Shitty, shitty… Bang! Bang!
Maybe you’re asking yourself “Why do I need to the process? Isn’t this the job of a designer?”… Yes, you’re right – it’s the job of a designer, but here’s what I’ve observed in the last few years:
- clients (e.g. business owners) don’t have a single clue about what a logo is and how its design process should take place
- clients are ignoring the importance of a logo, asking for something quickly done – “just put something together over 1 or 2 hours”
- clients (most of them) know shit about typography, symbolism, color theory and their effects at the psychological level
- designers (many of them) know shit about typography, symbolism, color theory and their effects at the psychological level. Ah, yes! You read it right! It’s almost the same statement as the above one.
- cheap designers get hired by stingy clients, and you know that saying… “you get what you pay for”
It’s of utter importance for you to understand the meaning and the creation process of a logo.
It’s not a “Wow! I’ve discovered another universe!” moment. The design process of a logo it’s very simple, straightforward, but if done correctly can save you tons of money and time, leaving you in the end with a highly-ultra-mega-fucking awesome logo.
Start with offering/gathering as much information as possible. This step should be granted around one month of intensive talk about the concept of the “product” (by product I mean that thing that needs a logo representation), about the owner (individuals, groups, company) and anything else that might be found useful for the logo creation.

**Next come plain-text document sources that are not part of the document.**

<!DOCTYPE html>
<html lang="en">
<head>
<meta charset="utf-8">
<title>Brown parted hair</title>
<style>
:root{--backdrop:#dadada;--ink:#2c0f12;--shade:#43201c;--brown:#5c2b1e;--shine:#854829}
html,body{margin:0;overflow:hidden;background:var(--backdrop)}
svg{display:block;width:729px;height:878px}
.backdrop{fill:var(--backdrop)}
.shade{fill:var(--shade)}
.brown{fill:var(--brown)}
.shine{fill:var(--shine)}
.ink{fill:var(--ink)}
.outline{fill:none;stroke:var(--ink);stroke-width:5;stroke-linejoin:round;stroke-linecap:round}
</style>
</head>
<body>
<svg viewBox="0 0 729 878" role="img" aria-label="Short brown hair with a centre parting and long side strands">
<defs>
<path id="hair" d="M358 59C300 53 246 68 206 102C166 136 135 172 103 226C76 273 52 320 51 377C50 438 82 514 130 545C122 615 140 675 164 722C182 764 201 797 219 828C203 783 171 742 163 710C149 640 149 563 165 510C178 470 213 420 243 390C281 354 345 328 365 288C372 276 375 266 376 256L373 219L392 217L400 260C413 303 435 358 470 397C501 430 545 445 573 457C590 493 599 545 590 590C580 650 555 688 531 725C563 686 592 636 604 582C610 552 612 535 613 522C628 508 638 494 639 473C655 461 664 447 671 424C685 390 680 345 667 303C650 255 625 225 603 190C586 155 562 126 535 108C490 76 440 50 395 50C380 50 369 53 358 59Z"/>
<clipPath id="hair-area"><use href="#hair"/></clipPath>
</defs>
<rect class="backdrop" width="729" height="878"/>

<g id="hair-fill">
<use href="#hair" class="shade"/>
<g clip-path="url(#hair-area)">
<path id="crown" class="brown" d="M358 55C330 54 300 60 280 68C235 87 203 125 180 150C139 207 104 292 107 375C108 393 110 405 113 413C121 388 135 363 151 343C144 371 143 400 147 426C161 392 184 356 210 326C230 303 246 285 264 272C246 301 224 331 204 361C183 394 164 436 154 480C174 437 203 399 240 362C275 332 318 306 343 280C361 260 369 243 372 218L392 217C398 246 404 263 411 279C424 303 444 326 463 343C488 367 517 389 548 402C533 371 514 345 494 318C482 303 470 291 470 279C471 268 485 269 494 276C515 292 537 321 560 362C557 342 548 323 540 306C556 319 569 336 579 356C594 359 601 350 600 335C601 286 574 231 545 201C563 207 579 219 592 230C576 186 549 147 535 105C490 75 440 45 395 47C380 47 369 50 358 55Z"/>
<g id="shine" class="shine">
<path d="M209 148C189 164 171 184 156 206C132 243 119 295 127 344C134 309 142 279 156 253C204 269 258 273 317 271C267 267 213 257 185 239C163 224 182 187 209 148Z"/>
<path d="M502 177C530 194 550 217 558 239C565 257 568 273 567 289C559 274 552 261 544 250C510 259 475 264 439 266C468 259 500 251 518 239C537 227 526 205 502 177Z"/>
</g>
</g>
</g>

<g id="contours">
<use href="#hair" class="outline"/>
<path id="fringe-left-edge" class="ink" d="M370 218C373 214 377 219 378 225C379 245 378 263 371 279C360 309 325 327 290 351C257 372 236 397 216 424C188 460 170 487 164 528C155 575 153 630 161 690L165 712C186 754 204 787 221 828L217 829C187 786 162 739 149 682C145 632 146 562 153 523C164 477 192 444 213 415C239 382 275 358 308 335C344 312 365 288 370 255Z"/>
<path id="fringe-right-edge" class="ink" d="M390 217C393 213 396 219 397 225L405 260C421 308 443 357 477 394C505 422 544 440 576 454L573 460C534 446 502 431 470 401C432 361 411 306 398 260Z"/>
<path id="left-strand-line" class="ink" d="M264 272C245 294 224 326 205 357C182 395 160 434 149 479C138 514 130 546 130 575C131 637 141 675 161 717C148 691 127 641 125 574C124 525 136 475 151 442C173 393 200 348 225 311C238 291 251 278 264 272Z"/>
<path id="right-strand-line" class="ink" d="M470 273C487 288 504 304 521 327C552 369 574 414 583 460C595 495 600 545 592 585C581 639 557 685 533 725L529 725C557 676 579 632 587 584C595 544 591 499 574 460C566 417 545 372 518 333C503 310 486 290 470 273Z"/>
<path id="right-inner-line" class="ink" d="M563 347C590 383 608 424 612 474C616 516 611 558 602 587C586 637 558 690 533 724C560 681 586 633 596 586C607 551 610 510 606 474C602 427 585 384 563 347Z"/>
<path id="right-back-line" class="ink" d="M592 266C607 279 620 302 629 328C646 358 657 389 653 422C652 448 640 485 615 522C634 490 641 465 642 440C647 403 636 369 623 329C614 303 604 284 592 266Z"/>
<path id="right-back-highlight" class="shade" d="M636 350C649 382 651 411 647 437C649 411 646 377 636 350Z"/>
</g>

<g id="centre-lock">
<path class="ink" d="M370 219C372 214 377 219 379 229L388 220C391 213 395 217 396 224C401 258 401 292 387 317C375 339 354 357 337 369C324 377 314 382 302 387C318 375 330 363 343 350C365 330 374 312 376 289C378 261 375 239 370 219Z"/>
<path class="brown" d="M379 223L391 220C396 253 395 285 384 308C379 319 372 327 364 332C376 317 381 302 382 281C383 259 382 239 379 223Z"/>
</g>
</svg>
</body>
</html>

The seed has been planted in everybody’s mind during the briefing step. Now it needs water. Give it plenty! The owner and the creative team, regardless on which side you find yourself, must research their ass-off! Probably one or two weeks, allocated for research, should do it but there’s no exact recipe… During this phase many aspects, unknown and unsaid during the briefing, will get discovered.
All ideas should be put on paper through rough sketches. Analyze which of them meet the requirements established after the briefing and the research. Don’t hold back any idea, no matter how absurd, futuristic or non-related might seem – you never know when a far out idea might serve as a starting point to a logo version.
Every feedback and review session should eliminate the weak sketches and direct the attention towards to good ideas. Just like in the briefing phase, communication is of high importance. This step can lead to conflicts, because not everyone is taking criticism well. However constructive criticism is absolutely necessary and without it there’s no room for improvement.
Hopefully by now everything is crystal clear and this final step is a fun one, without any pressure. Things which must have been discussed were already debated, all details are set in place and you have some top-notch versions to choose from. Just be sure to choose the one that represents best your brand.
There you have it!
I must mention that the above process can and should be applied not only to logos but anything that fits under a “must be created/adjusted” category.
As said before – it’s a straightforward process and it should be carried out like a tennis game: the client passes the ball to the designer, the designer passes the ball to the client, and without any of them trying to defeat the other.
Come back tomorrow to see some really bad logos examples!